4. Have you blocked other shows over similar issues/violations? If so, which ones?,
UEFA had this reply for all the above questions:
“YouTube’s content ID system for copyright infringement screens every video posted on its platform and automatically blocks a video when it contains material, such as match footage – which is reserved exclusively to UEFA broadcast partners – as the publishing of such content by unauthorised parties constitutes a copyright infringement. Therefore these videos are automatically blocked by YouTube without UEFA’s intervention.”
This statement contradicts what a representative from Youtube told Josimar last week.
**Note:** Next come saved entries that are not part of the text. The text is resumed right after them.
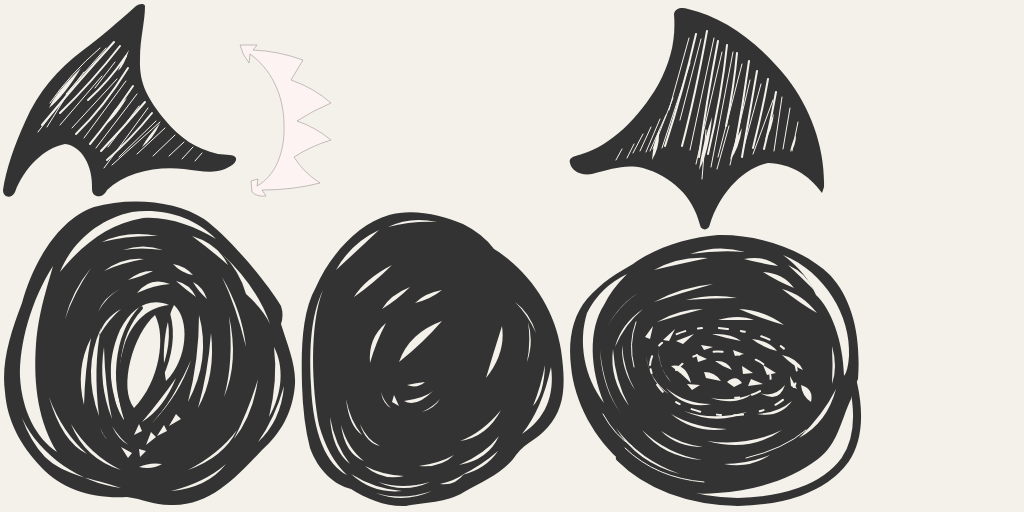
<!DOCTYPE html>
<html lang="en">
<head>
<meta charset="utf-8">
<title>Scribbled wings, teeth and circles</title>
<style>
:root { --paper: #f4f1ea; --ink: #333333; --tooth: #fdf3f2; --tooth-edge: #8b8585; }
html, body { margin: 0; width: 1024px; height: 512px; overflow: hidden; background: var(--paper); }
svg { display: block; }
.ink { fill: var(--ink); }
.gap { fill: var(--paper); }
.hatch { fill: none; stroke: var(--paper); stroke-linecap: round; }
.strand { fill: none; stroke: var(--ink); stroke-linecap: round; }
.teeth { fill: var(--tooth); stroke: var(--tooth-edge); stroke-width: .5; stroke-linejoin: round; }
</style>
</head>
<body>
<svg width="1024" height="512" viewBox="0 0 1024 512" role="img" aria-label="Hand-drawn bat wings, a row of teeth and three scribbled circles">

<g id="wing-left">
  <path class="ink" d="M145 6C144 3 139 4 136 6C118 22 102 36 82 51C58 69 38 92 25 122C14 146 6 170 3 190C3 198 12 199 15 192C24 168 44 148 65 144C82 146 93 166 92 189C92 198 103 199 107 190C126 172 156 166 184 169C200 171 213 174 225 169C232 166 237 162 236 158C234 154 226 155 218 154C196 149 180 138 165 120C148 99 139 84 140 59C140 38 145 22 145 6Z"/>
  <g class="hatch" stroke-width="2">
    <path d="M114 42Q76 84 42 125M120 46Q92 82 60 113M126 56Q109 81 88 100M128 68Q104 107 76 134M133 86Q112 117 90 144M145 102Q124 127 101 151M152 113Q132 138 107 160"/>
  </g>
  <g class="hatch" stroke-width="1">
    <path d="M100 48Q70 74 50 103M106 48L66 94M84 72L38 132M70 90L47 127M102 76L60 125M117 79L72 128M126 81L84 138M137 94L96 148M139 106L108 147M156 121L119 157M165 128L137 154M175 135L153 156M184 142L169 156M193 147L182 159M202 153L195 161M148 108L104 168M115 62L95 88M160 122L112 165"/>
  </g>
  <path class="gap" d="M129 50Q124 66 118 71Q123 58 129 50ZM81 68Q56 92 49 108Q64 96 81 68ZM127 98Q114 119 106 124Q114 108 127 98ZM160 123Q148 136 142 147Q153 139 160 123Z"/>
</g>

<g id="wing-right">
  <path class="ink" d="M674 14C675 8 682 7 688 9C724 17 759 43 787 78C811 109 825 148 824 187L822 193C808 174 791 164 768 163C742 168 719 195 710 224C709 231 701 231 700 225C693 196 671 176 643 168C625 164 612 169 592 174C580 176 571 170 570 163C568 157 576 156 582 154C610 146 639 118 658 85C671 61 676 39 674 14Z"/>
  <g class="hatch" stroke-width="2">
    <path d="M696 34Q683 91 665 146M707 31Q695 97 682 146M718 41Q706 104 699 157M727 45Q722 94 708 154M737 53Q734 87 726 126M749 61Q743 105 735 148M757 71Q749 116 742 157M768 79Q762 113 753 148M776 92Q770 125 764 149"/>
  </g>
  <g class="hatch" stroke-width="1">
    <path d="M689 38L669 110M690 63L662 148M701 39L680 120M714 38L690 150M722 52L696 164M733 52L711 167M742 64L718 157M750 80L730 165M761 84L743 150M773 100L753 154M782 97L774 151M790 108L783 149M798 122L792 151M673 98L653 149M666 115L650 151M660 119L646 152M651 127L640 151M643 134L633 153M634 144L627 158M622 149L616 160M706 130L702 179M729 126L717 169"/>
  </g>
  <path class="gap" d="M712 117Q702 146 699 170Q709 151 712 117ZM742 128Q733 144 730 160Q739 149 742 128ZM659 130Q653 144 652 160Q660 147 659 130ZM774 113Q768 126 765 140Q772 131 774 113ZM796 135Q792 142 790 152Q796 146 796 135Z"/>
</g>

<path id="teeth" class="teeth" d="M240 45L257 45L253 50Q278 51 303 60L291 80Q314 88 331 103Q312 111 297 121Q315 127 331 140Q311 146 294 157Q303 172 320 183Q293 190 262 190L266 196Q257 197 252 192L251 181L258 179L257 186C275 176 285 153 284 125C284 94 270 68 250 54L249 63Q242 54 240 45Z"/>

<g id="scribble-tall">
  <path class="ink" d="M5 392C1 364 10 334 22 303C33 262 59 219 94 207C128 197 176 200 204 219C225 234 262 275 281 306Q284 315 281 324C287 344 296 364 295 384C293 412 281 433 262 450C239 474 211 507 170 505C153 505 143 499 127 497C94 499 62 490 41 467C20 445 7 420 5 392Z"/>
  <g class="gap">
    <path d="M53 266C31 300 19 345 20 377C22 411 36 438 57 452C39 423 33 386 36 344C39 310 47 288 53 266Z"/>
    <path d="M60 272C72 242 99 219 132 212C164 208 194 217 216 239C195 226 167 216 143 218C108 224 82 245 60 272Z"/>
    <path d="M22 418C40 456 81 483 121 488C92 478 65 476 45 457Q30 441 22 418Z"/>
    <path d="M220 252Q257 286 270 324Q263 309 246 294Q239 269 220 252Z"/>
    <path d="M274 347C284 366 283 393 269 417Q278 380 274 347ZM284 386Q281 421 258 442Q275 418 284 386Z"/>
    <path d="M102 242Q127 230 158 236Q128 235 102 242ZM192 236Q218 244 228 265Q211 250 192 236ZM123 250Q143 243 163 250Q140 247 123 250Z"/>
    <path d="M91 268Q72 291 65 319Q74 293 91 268ZM104 271Q123 257 144 259Q121 263 104 271ZM222 277Q242 311 246 347Q236 306 222 277ZM229 316Q239 362 224 397Q234 361 229 316Z"/>
    <path d="M49 397Q62 432 87 454Q62 442 49 397ZM71 424Q90 455 121 470Q85 459 71 424ZM171 491Q204 483 226 464Q207 488 171 491ZM139 467Q150 462 162 464Q152 470 139 467ZM188 470Q219 454 237 430Q224 457 188 470ZM258 379Q253 415 234 439Q249 409 258 379Z"/>
    <path d="M120 330C132 306 151 297 169 305C150 307 133 319 124 346C115 379 117 398 125 422C108 395 106 362 120 330Z"/>
    <path d="M101 328Q82 370 99 416Q93 367 101 328ZM91 338Q75 369 84 405Q85 368 91 338ZM104 347Q98 384 112 419Q105 387 104 347ZM121 309Q109 319 99 336Q103 319 121 309Z"/>
    <path d="M155 315C166 336 160 381 134 408C118 388 133 334 155 315Z"/>
    <path d="M174 305C190 319 188 359 166 381C161 354 165 323 174 305Z"/>
    <path d="M199 315Q211 359 188 402Q199 360 199 315ZM191 360Q180 394 152 423Q177 393 191 360ZM211 333Q216 375 198 408Q208 373 211 333ZM176 378Q164 408 142 422Q159 402 176 378Z"/>
    <path d="M137 293Q150 276 170 284Q154 285 137 293ZM176 281Q190 284 196 297Q185 289 176 281ZM173 264Q185 266 193 275Q181 273 173 264ZM193 282Q203 287 207 299Q198 291 193 282ZM120 289Q107 296 98 312Q104 297 120 289ZM153 271Q141 270 128 280Q143 276 153 271Z"/>
    <path d="M112 426Q119 441 129 445Q121 440 112 426ZM139 424L134 435L142 431ZM151 432L146 445L156 437ZM121 447L132 453L128 458ZM139 449L146 451L140 457ZM164 425L157 436L167 431ZM100 428Q104 439 114 445Q106 441 100 428ZM176 414L169 426L181 419Z"/>
  </g>
  <g class="strand" stroke-width="4">
    <path d="M166 308C181 343 160 397 125 421M141 308C116 335 109 388 132 426M178 299C201 331 185 388 146 426"/>
    <path d="M114 336C101 370 113 411 130 444"/>
  </g>
</g>

<g id="scribble-dense">
  <path class="ink" d="M302 385C301 347 302 312 316 287C329 257 357 224 389 215C413 208 442 215 463 224Q483 234 494 249C528 270 555 308 561 350C566 384 565 408 548 427C537 440 527 441 516 455C505 472 482 482 464 492C447 503 424 502 406 506C386 507 367 499 351 489C334 485 318 470 310 448Q303 421 302 385Z"/>
  <g class="gap">
    <path d="M323 290C309 325 312 389 319 425C325 446 334 463 347 475C327 465 313 435 311 385C309 347 311 315 323 290Z"/>
    <path d="M336 270Q351 243 379 230Q360 248 336 270ZM388 227Q410 216 437 222Q411 221 388 227Z"/>
    <path d="M399 362Q409 333 442 321Q423 343 399 362Z"/>
    <path d="M386 323Q368 338 370 363Q376 342 386 323ZM410 287Q390 295 382 309Q397 300 410 287ZM392 265Q365 279 354 297Q374 283 392 265ZM442 290Q425 293 415 303Q431 299 442 290Z"/>
    <path d="M502 326Q506 353 486 378Q494 351 502 326ZM528 322Q534 342 527 362Q531 342 528 322ZM515 302Q530 313 536 333Q528 315 515 302Z"/>
    <path d="M551 367C555 396 545 419 522 434Q542 409 551 367ZM545 365Q544 394 533 406Q541 386 545 365Z"/>
    <path d="M404 401Q416 408 433 391Q425 398 404 401ZM407 385Q417 389 425 382Q416 383 407 385ZM381 392Q384 402 391 408Q383 404 381 392ZM394 395L399 406L392 402ZM440 399Q435 408 422 412Q433 407 440 399Z"/>
    <path d="M346 399Q350 420 362 435Q349 426 346 399ZM341 425Q348 449 364 461Q345 454 341 425ZM330 417Q335 445 350 464Q332 450 330 417ZM360 424Q367 440 380 446Q366 443 360 424Z"/>
    <path d="M460 441Q482 433 501 410Q487 437 460 441ZM459 465Q485 454 499 436Q488 460 459 465ZM419 466Q440 463 454 455Q441 468 419 466ZM498 451Q486 469 462 475Q482 465 498 451Z"/>
    <path d="M351 474Q375 489 402 491Q373 494 351 474ZM378 482Q402 490 430 482Q404 494 378 482ZM376 493Q402 501 432 491Q403 504 376 493ZM365 466Q382 475 404 476Q382 481 365 466ZM440 484Q454 481 464 474Q455 486 440 484Z"/>
  </g>
</g>

<g id="scribble-wide">
  <path class="ink" d="M571 366C568 341 572 317 587 299C602 282 617 273 633 264C656 247 690 237 718 235C758 234 803 249 830 275C853 300 861 337 858 379Q853 389 851 399C841 420 838 444 818 459C793 478 760 490 717 493C679 497 648 483 623 463C595 440 574 402 571 366Z"/>
  <path class="strand" stroke-width="8" d="M853 383C860 414 858 441 845 460C823 490 781 501 738 502C688 501 647 485 620 458"/>
  <g class="gap">
    <path d="M783 255C825 272 851 316 849 356Q848 371 844 376C843 340 831 309 816 295Q806 272 783 255Z"/>
    <path d="M627 274Q600 287 587 313C578 342 584 377 604 403C590 369 588 330 604 305Q611 290 627 274Z"/>
    <path d="M690 254Q718 244 745 252Q718 250 690 254ZM654 270Q679 256 708 258Q679 264 654 270ZM744 259Q764 255 778 266Q759 263 744 259ZM763 272Q783 273 794 288Q777 281 763 272ZM788 265Q806 273 814 290Q802 278 788 265ZM782 289Q802 294 817 313Q801 304 782 289Z"/>
    <path d="M638 293Q612 311 602 339Q613 309 638 293ZM643 309Q621 324 615 347Q625 324 643 309ZM600 350Q602 389 622 415Q604 391 600 350ZM613 349Q609 379 629 406Q615 381 613 349ZM622 345Q621 369 635 390Q624 371 622 345Z"/>
    <path d="M654 302Q681 287 713 284Q684 292 654 302ZM686 300Q713 293 737 298Q711 298 686 300ZM739 309Q764 310 784 325Q762 319 739 309ZM657 322Q679 309 703 309Q679 315 657 322ZM718 320Q739 314 754 320Q735 320 718 320Z"/>
    <path d="M801 385Q814 389 811 402Q802 396 801 385ZM782 355Q797 358 803 370Q793 366 782 355ZM836 389Q827 423 799 438Q823 415 836 389ZM832 346Q838 367 832 384Q833 364 832 346Z"/>
    <path d="M671 366Q686 363 691 383Q681 373 671 366ZM704 372Q715 372 721 381L706 378ZM727 382Q736 374 742 383L734 387ZM751 379L763 384L748 386ZM715 361Q727 360 732 370Q723 367 715 361ZM742 366L753 373L743 374ZM696 354L707 359L698 362ZM687 384L700 385L692 390ZM763 365L776 373L767 375Z"/>
    <path d="M646 356Q649 379 669 394Q651 384 646 356ZM658 348Q658 367 671 382Q660 371 658 348ZM666 388Q685 404 711 404Q686 410 666 388ZM711 398Q733 402 752 394Q737 406 711 398ZM760 393Q774 398 785 385Q779 404 760 393ZM684 411Q712 421 747 412Q717 426 684 411ZM757 414Q778 413 792 401Q780 418 757 414ZM671 414Q695 428 727 429Q695 434 671 414Z"/>
    <path d="M676 341L694 334L683 344ZM712 334Q731 333 741 341Q725 338 712 334ZM752 339Q769 341 777 351Q762 347 752 339ZM663 340L675 329L669 341ZM701 345L713 347L704 350ZM733 350L744 354L735 356ZM790 376L797 389L791 386ZM645 337L653 326L650 339Z"/>
    <path d="M707 441Q747 447 782 430Q750 453 707 441ZM642 430Q667 454 702 460Q663 457 642 430ZM616 428Q640 460 680 474Q637 463 616 428ZM724 464Q749 464 770 455Q749 469 724 464ZM661 431Q680 444 703 447Q677 447 661 431Z"/>
  </g>
  <path class="hatch" stroke-width="1" d="M625 448Q656 478 704 482M603 414Q615 436 632 446M746 458Q784 449 806 430M636 322Q628 344 634 367"/>
  <path class="hatch" stroke-width="2" stroke-dasharray="9 13 4 17" d="M650 365C652 339 688 323 727 329C767 333 798 349 797 376C795 402 759 418 721 415C683 412 653 394 650 365M676 370Q698 345 736 354Q775 361 770 383Q754 401 720 397"/>
</g>

</svg>
</body>
</html>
Charlotte Caroline Ekholt, communications manager for Google Norway, couldn’t comment on this specific case, but stated that:
“When a content owner inform us about a video that violates their copyright, we remove the content immediately according to regulations. Youtube’s Content ID technology gives the content owners control of their material on Youtube. If a user is of the opinion that their video has been removed by a mistake, they can challenge the requirements of Content ID”.
In other words, it’s UEFA that notify YouTube whether to remove a video or not, even if the monitoring system is delivered by YouTube.
VV Faktor used content from three other Youtube videos in their latest show. One shows the UEFA president at a political rally in Ljubljana, while in another we see an interview with Samantha Tina Lovse, the club president of the Slovenian futsal club KMN Svea Lesna Litaja. Lovse told Josimar last year that Čeferin had done consulting work for the club, but that he never had been a board member, despite the fact that he appeared on their web site as one, and used this to justify relevant experience to be eligible to stand for election as president for the Slovenian FA.